WORK REQUEST: The entries below hold a line with "--sweater: #6b6b6a; --trousers: #2e2d2c;" and a line with "block; width: 1200px;". Return those lines and all that lie between them, exactly and only.

======

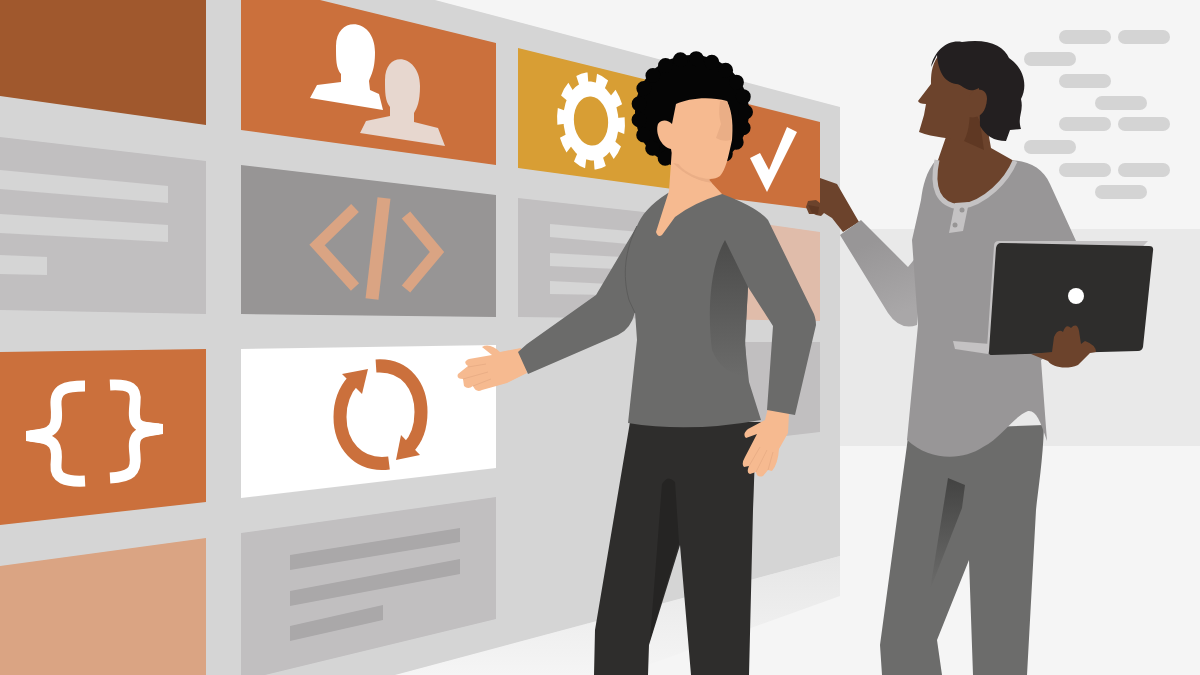
<!DOCTYPE html>
<html lang="en">
<head>
<meta charset="utf-8">
<title>Two colleagues at a planning board</title>
<style>
:root {
  --wall: #f5f5f5; --band: #e9e9e9; --pill: #d4d4d4;
  --board: #d5d5d5; --card: #c1bfc0; --card-line: #d5d5d5; --card-line-dark: #aaa8a9;
  --orange: #cb703c; --rust: #a0582d; --peach: #daa483; --blush: #e0bcaa; --gold: #d89e34;
  --grey: #979595; --white: #fff;
  --skin: #f6ba90; --skin-shade: #eaae86; --hair: #050505;
  --sweater: #6b6b6a; --trousers: #2e2d2c; --trousers-shade: #252423;
  --brown: #6c432c; --brown-shade: #5f3823; --dark-hair: #231f20;
  --shirt: #989697; --trim: #c4c2c3; --slacks: #6c6c6b; --laptop: #2e2d2c;
}
html, body { margin: 0; height: 100%; overflow: hidden; background: var(--wall); }
svg { display: block; width: 1200px; height: 675px; }
.wall { fill: var(--wall); } .band { fill: var(--band); } .pill { fill: var(--pill); }
.board { fill: var(--board); } .card { fill: var(--card); }
.line { fill: var(--card-line); } .line-dark { fill: var(--card-line-dark); }
.orange { fill: var(--orange); } .rust { fill: var(--rust); } .peach { fill: var(--peach); }
.blush { fill: var(--blush); } .gold { fill: var(--gold); } .grey { fill: var(--grey); } .white { fill: var(--white); }
.stroke { fill: none; stroke: var(--white); stroke-width: 11; }
.stroke-peach { stroke: var(--peach); } .stroke-orange { stroke: var(--orange); stroke-width: 13; }
.skin { fill: var(--skin); } .skin-shade { fill: var(--skin-shade); } .hair { fill: var(--hair); }
.curls { fill: none; stroke: var(--hair); stroke-width: 15; stroke-linecap: round; stroke-dasharray: 0 16; }
.sweater { fill: var(--sweater); } .trousers { fill: var(--trousers); } .trousers-shade { fill: var(--trousers-shade); }
.brown { fill: var(--brown); } .brown-shade { fill: var(--brown-shade); } .dark-hair { fill: var(--dark-hair); }
.shirt { fill: var(--shirt); } .trim { fill: var(--trim); } .slacks { fill: var(--slacks); } .laptop { fill: var(--laptop); }
.neckline { fill: none; stroke: var(--trim); stroke-width: 5; }
</style>
</head>
<body>
<svg viewBox="0 0 1200 675" role="img" aria-label="Two colleagues discussing a large wall of task cards">
  <defs>
    <rect id="dash" class="pill" width="52" height="14" rx="7"/>
    <linearGradient id="sleeve-shade" x1="0" y1="0" x2="0" y2="1">
      <stop offset="0" stop-color="#4b4b4a"/><stop offset="1" stop-color="#6b6b6a"/>
    </linearGradient>
    <linearGradient id="leg-shade" x1="0" y1="0" x2="0" y2="1">
      <stop offset="0" stop-color="#434342"/><stop offset="1" stop-color="#6c6c6b"/>
    </linearGradient>
    <linearGradient id="arm-shade" x1="0" y1="0" x2="0.3" y2="1">
      <stop offset="0.3" stop-color="#989697"/><stop offset="1" stop-color="#a9a7a8"/>
    </linearGradient>
    <linearGradient id="floor-shade" x1="0" y1="0" x2="0" y2="1">
      <stop offset="0" stop-color="#e6e6e6"/><stop offset="1" stop-color="#f5f5f5"/>
    </linearGradient>
  </defs>

  <g id="room">
    <rect class="wall" width="1200" height="675"/>
    <rect class="band" x="800" y="229" width="400" height="217"/>
    <polygon fill="url(#floor-shade)" points="840,556 840,596 620,675 395,675"/>
    <use href="#dash" x="1059" y="30"/><use href="#dash" x="1118" y="30"/>
    <use href="#dash" x="1024" y="52"/><use href="#dash" x="1059" y="74"/>
    <use href="#dash" x="1095" y="96"/><use href="#dash" x="1059" y="117"/>
    <use href="#dash" x="1118" y="117"/><use href="#dash" x="1024" y="140"/>
    <use href="#dash" x="1059" y="163"/><use href="#dash" x="1118" y="163"/>
    <use href="#dash" x="1095" y="185"/>
  </g>

  <g id="task-board">
    <polygon class="board" points="0,0 435,0 840,107 840,556 395,675 0,675"/>
    <g id="column-one">
      <polygon class="rust" points="0,0 206,0 206,125 0,96"/>
      <polygon class="card" points="0,137 206,161 206,314 0,310"/>
      <polygon class="line" points="0,170 168,186 168,203 0,189"/>
      <polygon class="line" points="0,214 168,225 168,242 0,233"/>
      <polygon class="line" points="0,255 47,257 47,275 0,274"/>
      <polygon class="orange" points="0,352 206,349 206,502 0,525"/>
      <g id="braces-icon" class="stroke">
        <path d="M85 386C65 386 55 389 56 405C58 426 56 434 30 436C56 438 58 446 56 465C55 478 65 482 85 481"/>
        <path d="M110 385C130 384 137 388 135 403C133 423 134 428 159 429C134 431 133 438 135 455C137 472 130 477 110 478"/>
        <polygon class="white" stroke="none" style="stroke:none" points="26,431 52,427 52,445 26,441"/>
        <polygon class="white" style="stroke:none" points="163,424 139,421 139,438 163,434"/>
      </g>
      <polygon class="peach" points="0,566 206,538 206,675 0,675"/>
    </g>
    <g id="column-two">
      <polygon class="orange" points="241,0 320,0 496,43 496,165 241,130"/>
      <g id="people-icon">
        <path class="white" d="M336 46C336 15 375 17 375 52C375 70 371 75 369 81L370 90L379 94L383 110L310 98L317 85L341 82V74C336 68 336 60 336 46Z"/>
        <path fill="#e7d7cf" d="M385 80C385 49 420 54 420 86C420 102 417 108 414 113V122L438 128L445 146L360 133L366 121L390 116V107C385 101 385 92 385 80Z"/>
      </g>
      <polygon class="grey" points="241,165 496,195 496,317 241,314"/>
      <g id="code-icon" class="stroke stroke-peach">
        <path d="M355 208L317 245L355 287"/><path d="M384 198L372 299" stroke-width="13"/><path d="M406 215L437 252L406 289"/>
      </g>
      <polygon class="white" points="241,349 496,345 496,468 241,498"/>
      <g id="sync-icon">
        <path class="stroke stroke-orange" d="M376 366C407 364 421 388 421 412C421 428 416 440 408 448"/>
        <path class="stroke stroke-orange" d="M389 463C357 467 340 443 340 417C340 402 344 391 353 381"/>
        <polygon class="orange" points="342,374 368,369 362,394"/>
        <polygon class="orange" points="401,435 396,460 420,455"/>
      </g>
      <polygon class="card" points="241,533 496,497 496,619 265,675 241,675"/>
      <polygon class="line-dark" points="290,555 460,528 460,542 290,570"/>
      <polygon class="line-dark" points="290,591 460,559 460,574 290,606"/>
      <polygon class="line-dark" points="290,626 383,605 383,620 290,641"/>
    </g>
    <g id="column-three">
      <polygon class="gold" points="518,48 680,88 680,190 518,168"/>
      <g id="gear-icon" transform="translate(591 121) skewY(5) scale(.7 1)">
        <circle class="stroke" r="32" style="stroke-width:15"/>
        <circle class="stroke" r="43" style="stroke-width:11" stroke-dasharray="15 12" transform="rotate(-8)"/>
      </g>
      <polygon class="card" points="518,198 680,216 680,319 518,317"/>
      <polygon class="line" points="550,224 640,232 640,245 550,237"/>
      <polygon class="line" points="550,253 640,258 640,270 550,266"/>
      <polygon class="line" points="550,281 610,284 610,295 550,294"/>
    </g>
    <g id="column-four">
      <polygon class="orange" points="700,92 820,122 820,210 700,195"/>
      <polygon class="white" points="750,158 760,153 769,170 787,127 797,132 767,192"/>
      <polygon class="blush" points="700,215 820,232 820,321 700,319"/>
      <polygon class="card" points="700,342 820,342 820,432 700,446"/>
    </g>
  </g>

  <g id="colleague-with-laptop">
    <path class="slacks" d="M909 430L1044 425C1043 460 1038 490 1036 510L1027 675H973L969 560L937 640L942 675H882L880 645Z"/>
    <path fill="url(#leg-shade)" d="M948 478L965 485L962 508L930 590Z"/>
    <g id="pointing-hand">
      <path class="brown" d="M820 178L837 184L859 222L843 232L832 218L824 213L821 216L816 215L814 214L809 214L806 207L808 201L816 200L820 203Z"/>
      <path class="brown-shade" d="M808 205L819 207L818 214L812 213Z"/>
    </g>
    <path fill="url(#arm-shade)" d="M861 220L840 235L888 313Q900 331 917 325L922 250L908 267Z"/>
    <path class="shirt" d="M936 160C926 172 923 185 921 200L912 240L918 325L907 440C930 461 962 461 983 447C1002 437 1013 417 1028 411C1036 410 1040 420 1047 441L1041 360L1070 340L1076 241L1050 184C1043 168 1030 162 1012 160Z"/>
    <path class="brown" d="M947 134L938 160C932 185 938 205 961 207C985 203 1005 180 1014 161L991 148L986 120Z"/>
    <path class="neckline" d="M937 160C931 188 938 205 960 207C986 203 1007 180 1015 161"/>
    <path class="trim" d="M955 203L969 202L963 231L949 233Z"/>
    <circle class="grey" cx="962" cy="210" r="2.5"/><circle class="grey" cx="955" cy="225" r="2.5"/>
    <g id="profile-head">
      <path class="brown" d="M938 56C931 66 931 76 931 84L918 101Q919 104 926 104L924 115L919 132C934 138 950 137 964 142L988 125L992 75Z"/>
      <path class="brown-shade" d="M964 141C970 130 970 115 970 100L980 122L984 150Z"/>
      <path class="dark-hair" d="M931 67C934 50 949 39 962 42C988 38 1004 46 1009 58C1024 68 1028 86 1021 99C1024 112 1017 116 1021 129L1010 130L1006 141C994 141 986 136 980 126L979 88C967 95 963 84 956 84C943 82 938 69 937 55Z"/>
      <path class="brown" d="M969 99C970 87 987 86 987 99C986 113 979 119 969 117Z"/>
    </g>
    <g id="laptop">
      <polygon class="trim" points="953,341 990,344 988,354 955,349"/>
      <path class="trim" d="M999 241H1148L1040 353H990Q986 353 987 348L994 246Q994 241 999 241Z"/>
      <path class="laptop" d="M1001 243L1149 246Q1154 246 1153 251L1143 347Q1142 351 1138 351L992 355Q988 355 989 351L996 248Q997 243 1001 243Z"/>
      <circle class="white" cx="1076" cy="296" r="8"/>
    </g>
    <path id="holding-hand" class="brown" d="M1031 354L1052 352L1054 337Q1058 328 1063 332Q1066 323 1071 328Q1077 322 1079 331L1081 344L1085 341Q1096 345 1096 352L1090 353L1078 365C1066 370 1052 367 1048 361Z"/>
  </g>

  <g id="presenter">
    <path class="trousers" d="M630 422H762C753 450 755 475 753 510L749 675H691L680 545L649 645L648 675H594L595 630Z"/>
    <path class="trousers-shade" d="M662 484Q668 474 675 482L679 543L650 640L657 550Z"/>
    <g id="open-hand">
      <path class="skin" d="M521 348L500 352C494 346 487 344 482 347L492 355L469 359Q462 362 468 366L458 374Q456 379 463 379L464 386Q468 390 473 386Q476 393 482 390L507 383L527 373Z"/>
      <path d="M468 367L486 364M463 379L488 372M473 386L491 379" fill="none" stroke="#eaae86" stroke-width="1"/>
    </g>
    <g id="resting-hand">
      <path class="skin" d="M768 408L789 413L788 433L779 449Q778 464 772 471L768 470L763 476Q757 478 756 472L750 474Q746 473 749 466L744 467Q741 464 745 457L757 434L746 438Q742 434 748 429L765 420Z"/>
      <path d="M749 466L760 447M756 472L767 450M768 470L773 452" fill="none" stroke="#eaae86" stroke-width="1"/>
    </g>
    <path class="sweater" d="M668 193C650 204 641 216 637 226L596 295L527 344L518 352L528 374L618 335Q631 329 635 312L637 340L628 423Q690 433 761 420L749 382L745 345L748 287L773 326L767 410L795 415L816 325Q816 317 812 310L768 220Q757 207 722 194L690 188Z"/>
    <path fill="url(#sleeve-shade)" d="M725 240C708 270 708 320 712 350Q722 375 747 376L745 340L748 287Z"/>
    <path d="M637 226C625 250 622 275 629 300L635 313" fill="none" stroke="#5c5c5b" stroke-width="1"/>
    <circle class="hair" cx="692" cy="112" r="57"/>
    <circle class="curls" cx="692" cy="112" r="53.5"/>
    <path class="skin" d="M672 148L669 191L656 232Q658 238 662 235L675 217Q693 203 722 194L709 180Z"/>
    <path class="skin-shade" d="M673 163Q690 180 712 183L709 180L722 172Z"/>
    <path class="skin" d="M676 104C688 98 710 96 727 101C733 113 733 128 732 140C728 158 726 169 720 176C712 182 694 178 682 168C674 160 672 154 671 149C661 147 655 133 658 124C662 119 668 120 672 124Z"/>
    <path class="skin-shade" d="M720 101Q718 115 721 124L716 138Q722 142 731 140Q733 115 727 101Z"/>
  </g>
</svg>
</body>
</html>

======

THE COMPLETED TASK:
  --sweater: #6b6b6a; --trousers: #2e2d2c; --trousers-shade: #252423;
  --brown: #6c432c; --brown-shade: #5f3823; --dark-hair: #231f20;
  --shirt: #989697; --trim: #c4c2c3; --slacks: #6c6c6b; --laptop: #2e2d2c;
}
html, body { margin: 0; height: 100%; overflow: hidden; background: var(--wall); }
svg { display: block; width: 1200px; height: 675px; }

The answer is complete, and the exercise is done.